Passive smoking at home or in the work place increases the risk of CVD by 30%. However, smoking bans lead to rapid and sizeable reductions in hospitalizations for acute myocardial infarction. People who stop smoking also rapidly reduce their risk of CVD.

Professor Tell said:

"Passive smoking is much more dangerous than many people think. Increasing exposure to cigarette smoke, either active or passive, is significantly associated with atherosclerosis.''

She concluded:

"Prevention of smoking is the most cost-effective way to treat and prevent cardiovascular disease. This is particularly important for children and adolescents who are susceptible to tobacco promotion and find it more difficult to quit smoking."

Explore further: Non-smoking hotel rooms still expose occupants to tobacco smoke

More information: European Society of Cardiology position paper on the 'Tobacco Products Directive'.

European Guidelines on cardiovascular disease prevention in clinical practice (version 2012).

Related Stories

Non-smoking hotel rooms still expose occupants to tobacco smoke

May 13, 2013
Non-smokers should give hotels that allow smoking in certain rooms a wide berth, say the authors, and instead choose completely smoke free hotels.

Stopping smoking is hard despite success of smoke-free legislation

April 20, 2012
The successful implementation of smokefree legislation in Hong Kong has led to an overall decrease in the total number of smokers but the remaining smokers who are finding it difficult to quit are going on to become "hardcore" ...

Removing branding from cigarette packets stubs out their appeal

April 25, 2013
Women say they get less satisfaction and less enjoyment from smoking cigarettes that come in plain, standardised packs - according to new research released today (Thursday).

Smoking in youth-rated movies doubles, report says

April 10, 2013
(HealthDay)—Smoking scenes in youth-rated movies doubled in number between 2010 and 2012, and have returned to the same level as a decade ago, according to a new report.

More than 200,000 UK children start smoking every year (w/ Video)

March 22, 2013
Around 207,000 children aged 11-15 start smoking in the UK every year according to new research published today (Friday).

Increases in heart disease risk factors may decrease brain function

May 2, 2013
Brain function in adults as young as 35 may decline as their heart disease risk factors increase, according to new research in the American Heart Association journal Stroke.

Recommended for you

Hormone therapy in the menopause transition did not increase stroke risk

November 24, 2017
Postmenopausal hormone therapy is not associated with increased risk of stroke, provided that it is started early, according to a report from Karolinska Institutet published in the journal PLOS Medicine.

When traveling on public transport, you may want to cover your ears

November 22, 2017
The noise levels commuters are exposed to while using public transport or while biking, could induce hearing loss if experienced repeatedly and over long periods of time, according to a study published in the open access ...

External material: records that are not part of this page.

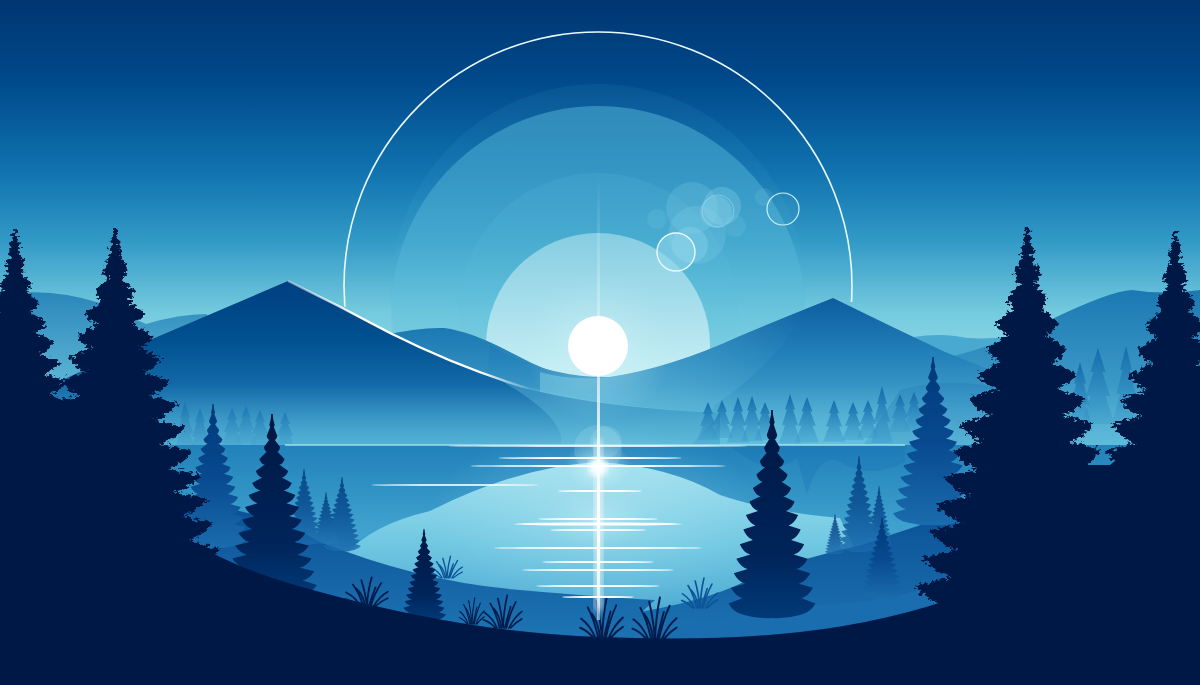
<!DOCTYPE html>
<html lang="en">
<head>
<meta charset="utf-8">
<title>Blue lake at sunrise</title>
<style>
:root{
  --night:#001845; --navy:#002a63; --deep:#00407f; --mid:#0f62a5;
  --blue:#2384bd; --sky:#58b8d8; --pale:#a9e3ee; --white:#fff;
}
html,body{margin:0;height:100%;overflow:hidden;background:var(--night)}
svg{display:block;width:1200px;height:685px}
.front{fill:var(--night)}
.glint{fill:var(--white)}
.blades{fill:none;stroke:currentColor;stroke-width:2;stroke-linecap:round}
</style>
</head>
<body>
<svg viewBox="0 0 1200 685" role="img" aria-label="Sun rising over a mountain lake framed by fir trees">
<defs>
  <linearGradient id="sky" x2="0" y2="1">
    <stop offset="0" stop-color="#003672"/><stop offset=".2" stop-color="#00498a"/>
    <stop offset=".42" stop-color="#0f71ae"/><stop offset=".6" stop-color="#3199c6"/>
    <stop offset=".78" stop-color="#74cade"/><stop offset="1" stop-color="#a4e4ea"/>
  </linearGradient>
  <linearGradient id="halo" x2="0" y2="1">
    <stop offset="0" stop-color="#4fb0d4" stop-opacity=".55"/><stop offset=".5" stop-color="#5fc0dc" stop-opacity=".35"/><stop offset="1" stop-color="#a0e0ec" stop-opacity=".2"/>
  </linearGradient>
  <linearGradient id="disc" x2="0" y2="1">
    <stop offset="0" stop-color="#86cde2"/><stop offset=".6" stop-color="#c3edf3"/><stop offset="1" stop-color="#c9f2f6"/>
  </linearGradient>
  <linearGradient id="peak" x2="0" y2="1">
    <stop offset="0" stop-color="#003f80"/><stop offset=".35" stop-color="#00508f"/><stop offset=".7" stop-color="#1871ae"/><stop offset="1" stop-color="#3b9cc9"/>
  </linearGradient>
  <linearGradient id="peakEast" x2="0" y2="1">
    <stop offset="0" stop-color="#0c5d9f"/><stop offset=".4" stop-color="#2583bb"/><stop offset="1" stop-color="#61bedb"/>
  </linearGradient>
  <linearGradient id="far" x2="0" y2="1">
    <stop offset="0" stop-color="#1c78b2"/><stop offset="1" stop-color="#55b4d6"/>
  </linearGradient>
  <linearGradient id="mist" x2="0" y2="1">
    <stop offset="0" stop-color="#6cc6e0" stop-opacity="0"/><stop offset="1" stop-color="#6cc6e0" stop-opacity=".55"/>
  </linearGradient>
  <linearGradient id="slopeShade" x1="0" x2="1">
    <stop offset="0" stop-color="#7fd2e6" stop-opacity=".5"/><stop offset="1" stop-color="#7fd2e6" stop-opacity="0"/>
  </linearGradient>
  <linearGradient id="lake" x2="0" y2="1">
    <stop offset="0" stop-color="#2181ba"/><stop offset=".35" stop-color="#3fa2ce"/><stop offset="1" stop-color="#4bacd4"/>
  </linearGradient>
  <linearGradient id="reflection" x2="0" y2="1">
    <stop offset="0" stop-color="#a2e0ee"/><stop offset=".45" stop-color="#71c8e2"/><stop offset="1" stop-color="#3f9fcd"/>
  </linearGradient>
  <linearGradient id="shore" x2="0" y2="1">
    <stop offset="0" stop-color="#0a4f95"/><stop offset="1" stop-color="#1f78b6"/>
  </linearGradient>
  <linearGradient id="treeMid" x2="0" y2="1">
    <stop offset="0" stop-color="#00387a"/><stop offset=".5" stop-color="#08498e"/><stop offset="1" stop-color="#1a6cae"/>
  </linearGradient>
  <linearGradient id="treeNear" x2="0" y2="1">
    <stop offset="0" stop-color="#001743"/><stop offset=".7" stop-color="#00245a"/><stop offset="1" stop-color="#013a77"/>
  </linearGradient>
  <linearGradient id="treeFar" x2="0" y2="1">
    <stop offset="0" stop-color="#146bac"/><stop offset="1" stop-color="#3b9bca" stop-opacity=".4"/>
  </linearGradient>
  <radialGradient id="glow">
    <stop offset="0" stop-color="#fff" stop-opacity=".9"/><stop offset=".3" stop-color="#d9f7fb" stop-opacity=".45"/><stop offset="1" stop-color="#bdeef6" stop-opacity="0"/>
  </radialGradient>
  <linearGradient id="beam" x2="0" y2="1">
    <stop offset="0" stop-color="#fff" stop-opacity="0"/><stop offset=".3" stop-color="#fff" stop-opacity=".3"/><stop offset=".62" stop-color="#fff" stop-opacity=".9"/><stop offset=".85" stop-color="#fff"/><stop offset="1" stop-color="#fff" stop-opacity=".5"/>
  </linearGradient>
  <linearGradient id="ridgeLight" gradientUnits="userSpaceOnUse" x1="288" y1="0" x2="530" y2="0">
    <stop offset="0" stop-color="#fff" stop-opacity=".35"/><stop offset=".3" stop-color="#fff"/><stop offset=".8" stop-color="#fff"/><stop offset="1" stop-color="#fff" stop-opacity="0"/>
  </linearGradient>
  <clipPath id="aboveRidge"><path d="M0 0H1200V302H833L600 400L343 306H0Z"/></clipPath>
  <filter id="needles" x="-5%" y="-5%" width="110%" height="110%" color-interpolation-filters="sRGB">
    <feTurbulence type="fractalNoise" baseFrequency=".22 .3" numOctaves="2" seed="4"/>
    <feDisplacementMap in="SourceGraphic" scale="11" xChannelSelector="R" yChannelSelector="G"/>
  </filter>
  <filter id="soft"><feGaussianBlur stdDeviation="3"/></filter>

  <path id="firHalf" d="M-1 0H0L3 12L2 14L6 24Q5 28 3 28L9 36Q8 41 6 41L14 49Q12 55 8 55L18 62Q16 68 11 69L22 75Q19 82 13 83L26 88Q23 95 16 97L30 101Q26 109 19 111L33 115Q29 123 22 125L37 129Q33 137 25 139L41 143Q36 151 28 153L44 157Q39 165 31 167L47 171Q42 179 34 181L50 186Q44 195 32 197Q16 201 -1 200Z"/>
  <g id="fir"><use href="#firHalf"/><use href="#firHalf" transform="scale(-1 1)"/></g>
  <path id="spruce" d="M0 0L5 12L3 12L8 24L5 24L11 38H-11L-5 24L-8 24L-3 12L-5 12Z"/>
  <g id="grass" class="blades">
    <path d="M0 0Q-2 -20 -6 -36M0 0Q1 -22 5 -40M-4 0Q-8 -18 -15 -30M4 0Q8 -18 15 -32M-7 0Q-12 -12 -22 -19M7 0Q13 -13 22 -20M-2 0Q-4 -16 -11 -24M2 0Q6 -16 9 -26M-9 0Q-15 -7 -23 -10M9 0Q15 -7 22 -11"/>
  </g>
</defs>

<g id="sky-and-sun">
  <rect width="1200" height="400" fill="url(#sky)"/>
  <circle cx="598" cy="291" r="207" fill="#4fb0d4" opacity=".09"/>
  <circle cx="598" cy="313" r="207" fill="url(#halo)"/>
  <circle cx="598" cy="313" r="140" fill="url(#halo)" opacity=".5"/>
  <circle cx="598" cy="345" r="112" fill="url(#disc)"/>
  <circle cx="598" cy="286" r="254" fill="none" stroke="#e9fbff" stroke-width="1.6" clip-path="url(#aboveRidge)"/>
</g>

<g id="mountains">
  <path d="M0 296Q45 286 100 303L146 324Q180 314 206 314L300 400H0Z" fill="url(#far)" opacity=".8"/>
  <path d="M880 344Q925 332 955 336Q980 341 1010 336V400H880Z" fill="#4aa9d0"/>
  <path d="M930 362Q1000 346 1050 320Q1110 291 1132 290Q1165 295 1200 290V460H930Z" fill="url(#far)"/>
  <path d="M380 336Q420 327 444 328Q470 331 510 352Q550 374 600 388V450H380Z" fill="url(#far)"/>
  <path d="M490 345Q545 378 610 377Q670 368 740 336Q790 315 833 298Q890 326 945 352Q985 368 1030 385V450H480Z" fill="url(#peakEast)"/>
  <path d="M540 372Q570 381 610 377Q670 368 740 336L806 309Q780 360 715 405L690 446H540Z" fill="url(#slopeShade)"/>
  <path d="M900 390Q950 375 1010 390V450H860Z" fill="#2a86bd" opacity=".6"/>
  <path d="M40 390L150 340L288 281Q340 306 390 333Q460 368 520 387Q600 408 720 413V447H40Z" fill="url(#peak)"/>
  <path d="M500 380Q600 408 720 413L690 447H560Q570 420 500 380Z" fill="#6bc5df" opacity=".35"/>
  <path d="M288 281Q340 306 390 333Q460 368 530 389" fill="none" stroke="url(#ridgeLight)" stroke-width="2.4"/>
  <rect y="385" width="1200" height="62" fill="url(#mist)"/>
</g>

<g id="sun">
  <circle cx="598" cy="346" r="75" fill="url(#glow)" opacity=".6"/>
  <circle cx="598" cy="346" r="30" fill="#fff"/>
</g>

<g id="distant-forest" fill="url(#treeFar)">
  <g id="east-row">
    <use href="#spruce" x="708" y="402"/><use href="#spruce" x="722" y="400"/>
    <use href="#spruce" transform="translate(738 397)scale(1 1.2)"/><use href="#spruce" transform="translate(752 396)scale(1 1.2)"/>
    <use href="#spruce" transform="translate(765 402)"/><use href="#spruce" transform="translate(790 394)scale(1 1.3)"/>
    <use href="#spruce" transform="translate(807 397)scale(1.1 1.2)"/><use href="#spruce" transform="translate(834 400)scale(1 1.1)"/>
    <use href="#spruce" x="853" y="402"/><use href="#spruce" x="868" y="400"/>
    <use href="#spruce" transform="translate(882 386)scale(1 1.5)"/><use href="#spruce" x="900" y="394"/><use href="#spruce" x="914" y="392"/>
  </g>
  <g id="west-row" opacity=".6">
    <use href="#spruce" transform="translate(185 402)scale(1 1.3)"/><use href="#spruce" transform="translate(200 408)scale(1 1.2)"/>
    <use href="#spruce" x="232" y="408"/><use href="#spruce" x="246" y="406"/><use href="#spruce" x="260" y="410"/><use href="#spruce" x="285" y="412"/>
  </g>
  <g id="hill-row">
    <use href="#spruce" transform="translate(1098 348)scale(1.5 2)"/><use href="#spruce" transform="translate(1126 346)scale(1.2 2)"/><use href="#spruce" transform="translate(1080 362)scale(1.2 1.8)"/>
  </g>
</g>

<g id="lake-water">
  <rect y="445" width="1200" height="240" fill="url(#lake)"/>
  <path d="M345 556Q370 525 430 511Q520 466 598 462Q670 466 720 495Q770 512 840 518L860 560L700 640H480Z" fill="url(#reflection)"/>
  <ellipse cx="598" cy="520" rx="170" ry="95" fill="url(#glow)" opacity=".45"/>
  <path d="M730 446H905V462Q870 480 840 462Q820 452 807 494L797 458Q770 480 730 446Z" fill="#126aab" opacity=".25"/>
  <path d="M285 445H905" stroke="#9edfee" stroke-width="1.4"/>
</g>

<g id="shores">
  <path d="M150 500Q260 505 318 541Q420 582 520 590Q600 597 655 600L600 650H150Z" fill="url(#shore)"/>
  <path d="M1010 500Q930 520 862 545Q790 560 735 586Q690 606 600 618L560 660H1010Z" fill="url(#shore)"/>
  <path d="M1010 560Q900 606 800 606Q720 618 650 632V660H1010Z" fill="#1a6eb0"/>
</g>

<g id="middle-trees" fill="url(#treeMid)">
  <use href="#fir" transform="translate(213 404)scale(.68 .72)"/>
  <g opacity=".8">
    <use href="#fir" transform="translate(304 469)scale(.36 .38)"/>
    <use href="#fir" transform="translate(342 477)scale(.38 .37)"/>
    <use href="#fir" transform="translate(326 492)scale(.26 .26)"/>
    <use href="#fir" transform="translate(879 486)scale(.26 .3)"/>
    <use href="#fir" transform="translate(835 514)scale(.2 .2)"/>
    <use href="#fir" transform="translate(859 456)scale(.4 .48)"/>
  </g>
  <use href="#fir" transform="translate(933 357)scale(.8 .84)"/>
  <use href="#fir" transform="translate(882 517)scale(.42 .41)"/>
</g>

<g id="far-grass" color="#0c5398">
  <use href="#grass" transform="translate(447 578)scale(.7 .55)"/>
  <use href="#grass" transform="translate(700 608)scale(.8 .75)"/>
</g>

<g id="near-trees" fill="url(#treeNear)">
  <use href="#fir" transform="translate(272 414)scale(.9 .92)"/>
  <use href="#fir" transform="translate(424 529)scale(.44 .46)"/>
  <use href="#fir" transform="translate(772 410)scale(.87 1.04)"/>
</g>

<g id="framing-trees" class="front" filter="url(#needles)">
  <use href="#fir" transform="translate(15 229)scale(1.75 1.5)"/>
  <use href="#fir" transform="translate(115 229)scale(2.1 1.72)"/>
  <use href="#fir" transform="translate(1027 229)scale(2.24 1.92)"/>
  <use href="#fir" transform="translate(1175 232)scale(2.1 1.9)"/>
</g>

<g id="foreground" class="front">
  <path d="M0 395Q50 385 75 410L120 420L190 540Q235 570 320 592Q470 633 600 637Q700 641 780 634Q870 626 945 601L990 560L1060 465H1110L1160 425H1200V685H0Z"/>
  <g color="#001d4d">
    <use href="#grass" transform="translate(367 606)scale(.95 .72)"/>
    <use href="#grass" transform="translate(472 624)scale(.55 .65)"/>
    <use href="#grass" transform="translate(503 628)scale(.85 .82)"/>
    <use href="#grass" transform="translate(602 638)scale(.95 1.02)"/>
    <use href="#grass" transform="translate(655 639)scale(.98 1.04)"/>
  </g>
</g>

<g id="sun-glints" class="glint">
  <rect x="597" y="175" width="3" height="445" fill="url(#beam)"/>
  <rect x="594" y="440" width="9" height="170" fill="#fff" opacity=".55" filter="url(#soft)"/>
  <ellipse cx="598" cy="467" rx="34" ry="26" fill="url(#glow)"/>
  <circle cx="598" cy="467" r="9" filter="url(#soft)"/>
  <g fill="#d8f6fb">
    <circle cx="598" cy="449" r="24" opacity=".14"/><circle cx="606" cy="442" r="16" opacity=".14"/>
  </g>
  <ellipse cx="598" cy="446" rx="150" ry="1" opacity=".8"/>
  <ellipse cx="590" cy="458" rx="92" ry="1"/>
  <ellipse cx="598" cy="466" rx="128" ry="1"/>
  <ellipse cx="455" cy="485" rx="84" ry="1" opacity=".8"/>
  <ellipse cx="600" cy="491" rx="42" ry="1"/>
  <ellipse cx="598" cy="519" rx="60" ry="1"/>
  <ellipse cx="598" cy="524" rx="84" ry="1.6"/>
  <ellipse cx="598" cy="530" rx="48" ry="1"/>
  <ellipse cx="598" cy="548" rx="104" ry="1"/>
  <ellipse cx="598" cy="562" rx="56" ry="1"/>
  <ellipse cx="598" cy="570" rx="76" ry="1"/>
  <ellipse cx="598" cy="586" rx="62" ry="1"/>
  <ellipse cx="598" cy="597" rx="36" ry="1"/>
</g>

<g id="lens-flare" fill="#8fd6ea">
  <circle cx="692" cy="208" r="26" opacity=".2"/>
  <circle cx="722" cy="206" r="19" opacity=".28"/>
  <circle cx="716" cy="212" r="16" opacity=".35"/>
  <circle cx="697" cy="235" r="29" opacity=".2"/>
  <circle cx="690" cy="245" r="18" opacity=".35"/>
  <circle cx="657" cy="219" r="10" opacity=".15"/>
  <circle cx="735" cy="226" r="11" opacity=".15"/>
  <circle cx="764" cy="197" r="9" opacity=".15"/>
  <circle cx="718" cy="211" r="16" fill="none" stroke="#a9e3ee" opacity=".5"/>
  <circle cx="676" cy="252" r="19" fill-opacity=".6" stroke="#e6fbff" stroke-width="1.4"/>
  <circle cx="783" cy="209" r="16" fill-opacity=".08" stroke="#c9f0f7" stroke-width="1.2"/>
</g>
</svg>
</body>
</html>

Different types of alcohol elicit different emotional responses

November 22, 2017
Different types of alcohol elicit different emotional responses, but spirits are most frequently associated with feelings of aggression, suggests research published in the online journal BMJ Open.

Air pollution linked to poorer quality sperm

November 22, 2017
Air pollution, particularly levels of fine particulate matter (PM2.5), is associated with poorer quality sperm, suggests research published online in Occupational & Environmental Medicine.

Sunrise and sunset guide daily activities of city-dwellers

November 21, 2017
Despite artificial lightning and social conventions, the dynamics of daylight still influence the daily activities of people living in modern, urban environments, according to new research published in PLOS Computational ...

Older men need more protein to maintain muscles

November 21, 2017
The amount of protein recommended by international guidelines is not sufficient to maintain muscle size and strength in older men, according to a new study.

0 comments

Please sign in to add a comment. Registration is free, and takes less than a minute. Read more

Click here to reset your password.
Sign in to get notified via email when new comments are made.